Judges are going to listen to the same violin concerto or solo over and over again, which means (assuming you're technically adept) your ability to connect physically and emotionally with the piece will shine through rote note-by-note accuracy.

Learn everything you can about the piece

Don't stop with the title and composer. Sometimes, judges or audition members will throw in questions or queries you wouldn't have expected. The more you learn about the piece, it's history, its inspiration, etc., the better prepared you'll be. Even if you aren't asked a single thing, this knowledge will foster a deeper connection to the piece, which enhances your expression.


  • How to pronounce the title and the composer's name
  • When the composer lived, the musical era it was and the year the piece was composed
  • When it was first performed
  • The culture/politics of the time
  • Was there a specific person, muse or commissioner behind the composition?

The deeper your knowledge, the more you'll impress a judge or board member should s/he ask.

Choose a piece you love and that expresses your style

Fortunately, music schools are becoming increasingly liberal in their willingness to appreciate and support more modern or atypical violin pieces. This may give you more freedom of choice for your personal audition piece.

Of course, it's always best to learn a bit about the culture and/or preferences of the group your auditioning for to determine whether your first-choice piece is something they'll appreciate. If you're auditioning for a symphony that is known for performing pop pieces, for example, you'll have a greater range of freedom here than with one that is staunchly classical in its culture.

As a more intermediate violin student, it may be difficult to find a modern or non-standard classical piece that is acceptable for the audition and that demonstrates your proficiency. Again, your violin teacher will be your greatest ally in selecting a violin composition that reflects you and is worthy of the audition forum.

This piece will be the ideal merger of the musicality mentioned above, along with your own personal flavor and musical attributes.

Verify the scales, etudes, etc., required –never neglect technical basics

Beginning to intermediate-level musicians often make the mistake of becoming so focused on their audition piece(s) they neglect the technical basics during rehearsals. Almost all auditions require violinists to demonstrate scale proficiency - ranging from "all the major scales," to a select, specific few, and may also include etudes or arpeggios.

Some auditions may require you to show and speak about bowing and/or related violin techniques, so including these aspects into audition practices will pay off when you're nervous.

Read every single line of the information provided about your audition so you're completely prepared and have practiced every item on their list. Nerves can do funny things to even the most talented musicians, so the more prepared you are for every potential scenario - the better.

Wardrobe "compositions" matter, too!

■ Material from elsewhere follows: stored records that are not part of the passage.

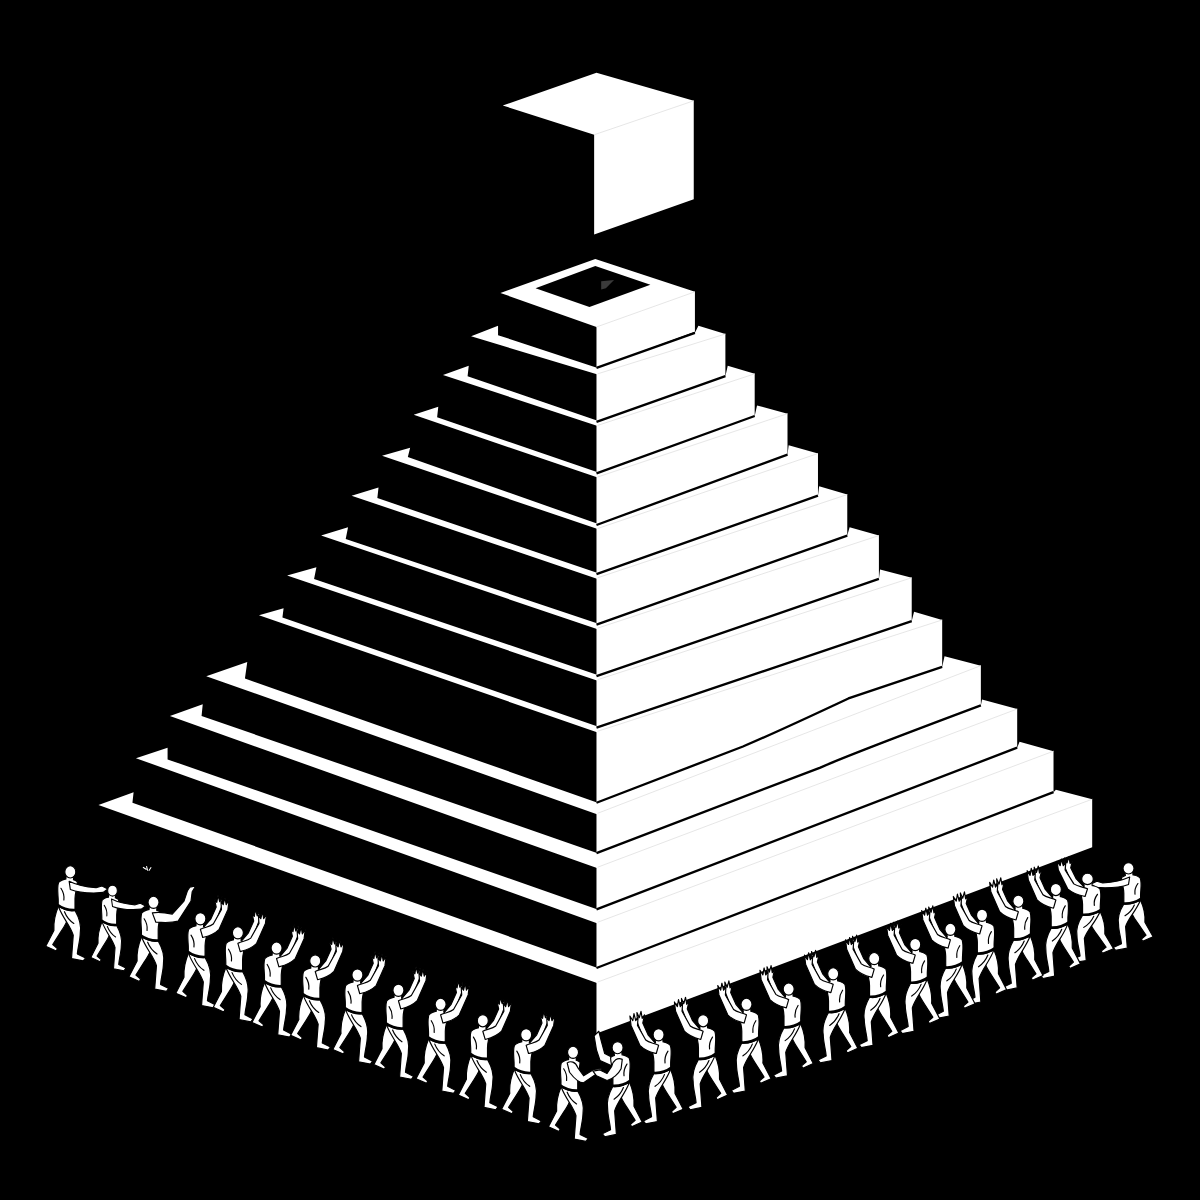
<!DOCTYPE html>
<html lang="en">
<head>
<meta charset="utf-8">
<title>Pyramid and bearers</title>
<style>
:root { --ink: #000; --light: #fff; --crease: #e4e4e4; --smoke: #6a6a6a; }
html, body { margin: 0; background: var(--ink); }
body { width: 1200px; height: 1200px; overflow: hidden; }
.artwork { display: block; width: 1200px; height: 1200px; background: var(--ink); }
.light { fill: var(--light); }
.hollow { fill: var(--ink); }
.crease { fill: none; stroke: var(--crease); stroke-width: .8; }
.joint { fill: none; stroke: var(--ink); stroke-width: 2; }
.figure { fill: var(--light); stroke: var(--ink); stroke-width: 1; stroke-linejoin: round; }
.fold { fill: none; stroke: var(--ink); stroke-width: 1; stroke-linecap: round; }
.belt { fill: none; stroke: var(--ink); stroke-width: 2.2; }
</style>
</head>
<body>
<svg class="artwork" viewBox="0 0 1024 1024" role="img" aria-label="Stepped pyramid with a floating capstone, held up by two rows of figures">
<defs>
  <g id="body">
    <path d="M-10 29L-1 32C-1 40-4 45-8 51L-15 62L-11 65.500L-12 67.500L-21 63.500L-14 50C-14.500 43-13 36-10 29Z"/>
    <path d="M-10 30L4 33C8 40 9.500 46 8.500 52C8.500 58 6.500 64 6 70L13 73.500L11 76L1 74L2.500 54C0 46-6 40-10 30Z"/>
    <path d="M-10 9C-6 5 2 5 6 8.500C6 13 4 18 4 23L4 33C-1 34-6 32-10.500 29C-9.500 23-12 15-10 9Z"/>
    <path class="belt" d="M-11 28C-7 31-1 33 5 32.500"/>
    <path class="fold" d="M-5 34C-3 39 0 42 3 44M-8 14C-6 17-5 20-5.500 24"/>
  </g>
  <g id="head"><path d="M-3 3L-3.500 8L2 9L2.500 3Z" stroke="none"/><ellipse rx="4.700" ry="5.200"/></g>
  <path id="arm-far" d="M3 7L9 0L13.500-10L12-17L14-14L15-20L16.500-14.500L18.500-19L18-10L13 3L6 12Z"/>
  <path id="arm-near" d="M0 9C4 7 8 7 11 4.500L18-8L17.500-15L19.500-12L21-18L22-12L24.500-16L23.500-8L16 9C11 14 6 15 2 16Z"/>
  <g id="pusher">
    <use href="#body"/><use href="#arm-far"/><use href="#head"/><use href="#arm-near"/>
  </g>
  <g id="reacher">
    <use href="#body"/><use href="#head"/>
    <path d="M-1 8C7 12 15 13 22 13.500L27 12L32 14.500L28 17.500L20 18C12 18 5 17 0 15Z"/>
  </g>
  <g id="greeter">
    <use href="#body"/><use href="#head"/>
    <path d="M-5 9C-2 7 2 8 4 13L9 20L18 14.500L24 14L24 18L19 19L9 26C5 26 0 21-3 17Z"/>
  </g>
</defs>

<g id="capstone">
  <path class="light" d="M429 90L509 62L592 86L592 170L507 200L507 115Z"/>
  <path class="crease" d="M507 115L592 86"/>
</g>

<g id="summit">
  <path class="light" d="M427 250L508 221L593 249L593 283L509 314L509 279Z"/>
  <path class="crease" d="M509 279L593 249"/>
  <path class="hollow" d="M457 246L508 227L555 243L503 262Z"/>
  <path d="M513 240L524 239L517 246L513 247Z" fill="var(--smoke)" opacity=".55"/>
</g>

<g id="ledges-left" class="light">
  <path d="M402 287L425 278L425 286L510 314L510 319.500Z"/>
  <path d="M378 320L400 312L399 321L510 359L510 363.500Z"/>
  <path d="M353 354L374 347L373 356L510 403L510 407.500Z"/>
  <path d="M326 389L350 382L348 390L510 447L510 451.500Z"/>
  <path d="M300 423L323 416L322 425L510 489L510 494Z"/>
  <path d="M274 457L297 450L295 460L510 532L510 537Z"/>
  <path d="M245 491L270 484L268 494L510 576L510 581Z"/>
  <path d="M221 525L242 519L241 527L510 620L510 625Z"/>
  <path d="M176 577L211 565L209 579L510 685L510 695Z"/>
  <path d="M145 611L173 601L172 611L510 728L510 741Z"/>
  <path d="M116 647L143 638L143 648L510 776L510 788Z"/>
  <path d="M84 687L114 676L113 685L510 826L510 839Z"/>
</g>

<g id="steps-right" class="light">
  <path d="M509 314L593 284L596 278L619 285L619 321L509 360Z"/>
  <path d="M509 360L619 321L621 312L644 319L644 355L509 404Z"/>
  <path d="M509 404L644 355L646 346L672 353L672 388L509 448Z"/>
  <path d="M509 448L672 388L673 380L698 387L698 423L509 490Z"/>
  <path d="M509 490L698 423L699 415L723 422L723 457L509 533Z"/>
  <path d="M509 533L723 457L725 450L750 457L750 494L509 577Z"/>
  <path d="M509 577L750 494L751 486L778 493L778 530L509 621Z"/>
  <path d="M509 621L778 530L780 522L804 529L804 569L724 596Q660 626 634 637L509 685Z"/>
  <path d="M509 685L634 637Q660 626 724 596L804 569L806 560L837 568L837 602L509 728Z"/>
  <path d="M509 728L837 602L838 597L868 605L868 638L509 776Z"/>
  <path d="M509 776L868 638L870 633L899 641L899 676L509 826Z"/>
  <path d="M509 826L899 676L901 674L932 682L932 723L509 882Z"/>
</g>
<path id="creases" class="crease" d="M510 319L619 285M510 363L644 319M510 407L672 353M510 451L698 387M510 493L723 422M510 536L750 457M510 580L778 493M510 624L804 529M510 694L837 568M510 740L868 605M510 787L899 641M510 838L932 682"/>
<path id="joints" class="joint" d="M509 314L593 284M509 360L619 321M509 404L644 355M509 448L672 388M509 490L698 423M509 533L723 457M509 577L750 494M509 621L778 530M509 685L634 637Q660 626 724 596L804 569M509 728L700 655Q730 642 837 602M509 776L868 638M509 826L899 676"/>

<g id="bearers-left" class="figure">
  <use href="#reacher" x="60" y="744"/>
  <use href="#reacher" transform="translate(96 760) scale(.88 .9)"/>
  <g transform="translate(131 770)">
    <use href="#body"/><use href="#head"/>
    <path d="M-1 9C5 8 11 9 16 10L26-1L29-10L31-13L36-14L33-9L32-1L21 16C14 18 8 17 2 17Z"/>
  </g>
  <use href="#pusher" x="171" y="784"/>
  <use href="#pusher" x="203" y="796"/>
  <use href="#pusher" x="236" y="809"/>
  <use href="#pusher" x="269" y="820"/>
  <use href="#pusher" x="305" y="832"/>
  <use href="#pusher" x="340" y="845"/>
  <use href="#pusher" x="376" y="857"/>
  <use href="#pusher" x="412" y="871"/>
  <use href="#pusher" x="449" y="883"/>
  <use href="#greeter" x="489" y="898"/>
</g>
<path id="stray-fingers" d="M122 740l3 2M125 739l1 4M129 740l-2 3" fill="none" stroke="var(--light)" stroke-width=".9"/>

<g id="bearers-right" class="figure">
  <use href="#reacher" transform="translate(963 741) scale(-1 .92)"/>
  <use href="#pusher" transform="translate(928 750) scale(-1.060 .94)"/>
  <use href="#pusher" transform="translate(901 759) scale(-1 1)"/>
  <use href="#pusher" transform="translate(869 769) scale(-1 1)"/>
  <use href="#pusher" transform="translate(838 781) scale(-1 1)"/>
  <use href="#pusher" transform="translate(811 793) scale(-1 1)"/>
  <use href="#pusher" transform="translate(781 806) scale(-1 1)"/>
  <use href="#pusher" transform="translate(746 818) scale(-1 1)"/>
  <use href="#pusher" transform="translate(711 831) scale(-1 1)"/>
  <use href="#pusher" transform="translate(673 844) scale(-1 1)"/>
  <use href="#pusher" transform="translate(637 857) scale(-1 1)"/>
  <use href="#pusher" transform="translate(600 871) scale(-1 1)"/>
  <use href="#pusher" transform="translate(562 883) scale(-1 1)"/>
  <g transform="translate(527 894) scale(-1 1)">
    <path d="M1 10L11 5L14-6L16-14L20-10L18 2L15 11L4 16Z"/>
    <use href="#body"/><use href="#head"/>
    <path d="M-4 10C0 8 4 11 5 16L9 22L15 19L21 20L18 24L9 28C4 27-1 22-3 18Z"/>
  </g>
</g>
</svg>
</body>
</html>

Finally, never forget that, while the sounds and compositions that emanate from your violin are the top priority, appearance matters too. Dress and groom with respect for the auditioners to enhance the overall impression you make at any audition your musical career presents.


Violin being played